Op-Ed: Bridging the AIDS Generation Gap

Once I kept track of how many died: one a week for eleven weeks in a row. Then I stopped counting. Some people lost dozens, even hundreds of friends. Fast forward a couple of decades. In general, an HIV diagnosis today is very different than an AIDS diagnosis thirty years ago. It's popular to say it's manageable. Getting infected now is viewed by many as "no big deal".
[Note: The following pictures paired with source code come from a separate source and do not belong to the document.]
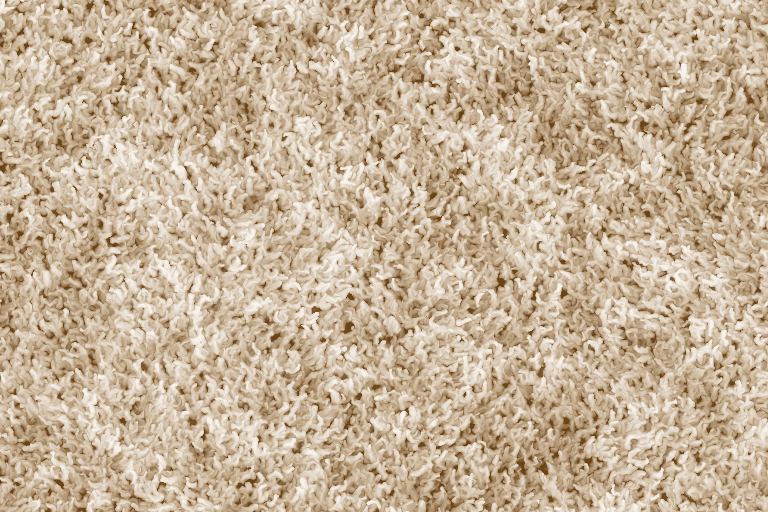
Write a WebGL 1 fragment shader that draws this texture.

```glsl
precision highp float;
// Cream shag carpet: short curled yarn tufts heaped over a shadowed brown base.
uniform vec2 u_resolution;

#define CELLS 50.0        // tuft cells per canvas height
#define TUFT_RADIUS 0.37  // mean half width, in cells
#define TUFT_LENGTH 0.50  // mean half length of the spine, in cells
#define LEAN 1.65         // main direction of the pile, radians
#define SPREAD 2.1        // random turn of each tuft
#define FLOW 2.6          // shared turn of neighbouring tufts
#define BLEND 20.0        // sharpness of the overlaps
#define DEPTH_SHADE 0.45  // darkening with depth
#define YARN_VARIETY 0.22 // lightness range between tufts
#define FIBRE 0.15        // strength of the fibre streaks
#define CONTRAST 1.08
#define MEAN_TONE 0.735

const vec3 SHADOW = vec3(0.50, 0.36, 0.20);
const vec3 SAND = vec3(0.78, 0.69, 0.57);
const vec3 CREAM = vec3(0.90, 0.86, 0.81);
const vec3 WHITE = vec3(0.97, 0.95, 0.92);

vec3 hash3(vec2 p) {
  vec3 q = fract(p.xyx * vec3(0.1031, 0.1030, 0.0973));
  q += dot(q, q.yxz + 33.33);
  return fract((q.xxy + q.yzz) * q.zyx);
}

float noise(vec2 p) {
  vec2 i = floor(p), f = fract(p);
  f = f * f * (3.0 - 2.0 * f);
  float low = mix(hash3(i).x, hash3(i + vec2(1.0, 0.0)).x, f.x);
  float high = mix(hash3(i + vec2(0.0, 1.0)).x, hash3(i + 1.0).x, f.x);
  return mix(low, high, f.y);
}

// Adds one tuft: x gathers the weight, y the weighted lightness.
void addTuft(vec2 p, vec2 seed, vec2 cell, inout vec2 sum) {
  vec3 place = hash3(seed);
  vec3 form = hash3(seed + 71.7);
  vec3 yarn = hash3(seed + 143.3);
  vec2 center = cell + place.xy;
  float angle = LEAN + FLOW * (noise(center * 0.16) - 0.5) + SPREAD * (place.z - 0.5);
  vec2 along = vec2(cos(angle), sin(angle));
  vec2 d = p - center;
  vec2 q = vec2(dot(d, along), dot(d, vec2(-along.y, along.x)));

  // Bent, tapered capsule with a rounded top
  float spine = TUFT_LENGTH * mix(0.7, 1.25, form.x);
  float t = clamp(q.x / spine, -1.0, 1.0);
  float radius = TUFT_RADIUS * mix(0.8, 1.2, form.y) * (1.0 - 0.18 * t);
  q.y += (form.z - 0.5) * 0.7 * (t * t - 0.3);
  float r = length(vec2(max(abs(q.x) - spine, 0.0), q.y)) / radius;
  float dome = 1.0 - r * r;
  if (dome <= 0.0) return;

  // Twisted fibre streaks, lighter towards the tip
  float streak = noise(vec2(q.x * 2.2, q.y * 5.0 + q.x * 1.5) + seed * 3.7) - 0.5;
  float lightness = YARN_VARIETY * (yarn.x - 0.5) + FIBRE * streak + 0.045 * t;
  float depth = 0.55 * yarn.y + 0.6 * dome;
  float weight = exp(BLEND * depth) * smoothstep(0.0, 0.4, dome);
  sum += weight * vec2(1.0, lightness);
}

vec3 carpetColor(float tone) {
  vec3 color = mix(SHADOW, SAND, clamp((tone - 0.36) / 0.33, -0.3, 1.0));
  color = mix(color, CREAM, clamp((tone - 0.69) / 0.17, 0.0, 1.0));
  return mix(color, WHITE, clamp((tone - 0.86) / 0.09, 0.0, 1.0));
}

void main() {
  vec2 uv = gl_FragCoord.xy / u_resolution.y;
  vec2 p = uv * CELLS;

  // Fuzzy outlines
  p += 0.22 * (vec2(noise(uv * 165.0), noise(uv * 165.0 + 57.0)) - 0.5);

  // Heap the tufts of the nearby cells over the base
  vec2 sum = vec2(exp(BLEND * 0.1), 0.0);
  vec2 home = floor(p);
  for (int y = -1; y <= 1; y++) {
    for (int x = -1; x <= 1; x++) {
      vec2 cell = home + vec2(float(x), float(y));
      for (int k = 0; k < 3; k++) {
        addTuft(p, cell + float(k) * vec2(211.0, 97.0) + 13.0, cell, sum);
      }
    }
  }
  float height = log(sum.x) / BLEND;
  float lightness = sum.y / sum.x;

  // Clumps and broad patches of the pile
  float clumps = 0.16 * (noise(uv * 15.0 + 5.0) - 0.5);
  float patches = 0.07 * (noise(uv * 3.5 + 31.0) - 0.5);
  float x = CONTRAST * (DEPTH_SHADE * (height - 0.86) + lightness + clumps + patches);
  float tone = MEAN_TONE + x - 0.8 * x * x;
  gl_FragColor = vec4(carpetColor(tone), 1.0);
}
```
A younger generation wonders why we continue to look at AIDS so differently than they do. The gay papers aren't filled with dozens of obituaries; instead, full-page ads for the newest drugs. Living well with HIV is not only a goal, it's an assumption.We have to realize that younger people - especially young gay men - don't see the urgency because the lack of urgency is a great accomplishment. We should be thrilled that people aren't dying within weeks or months of a diagnosis.  Read More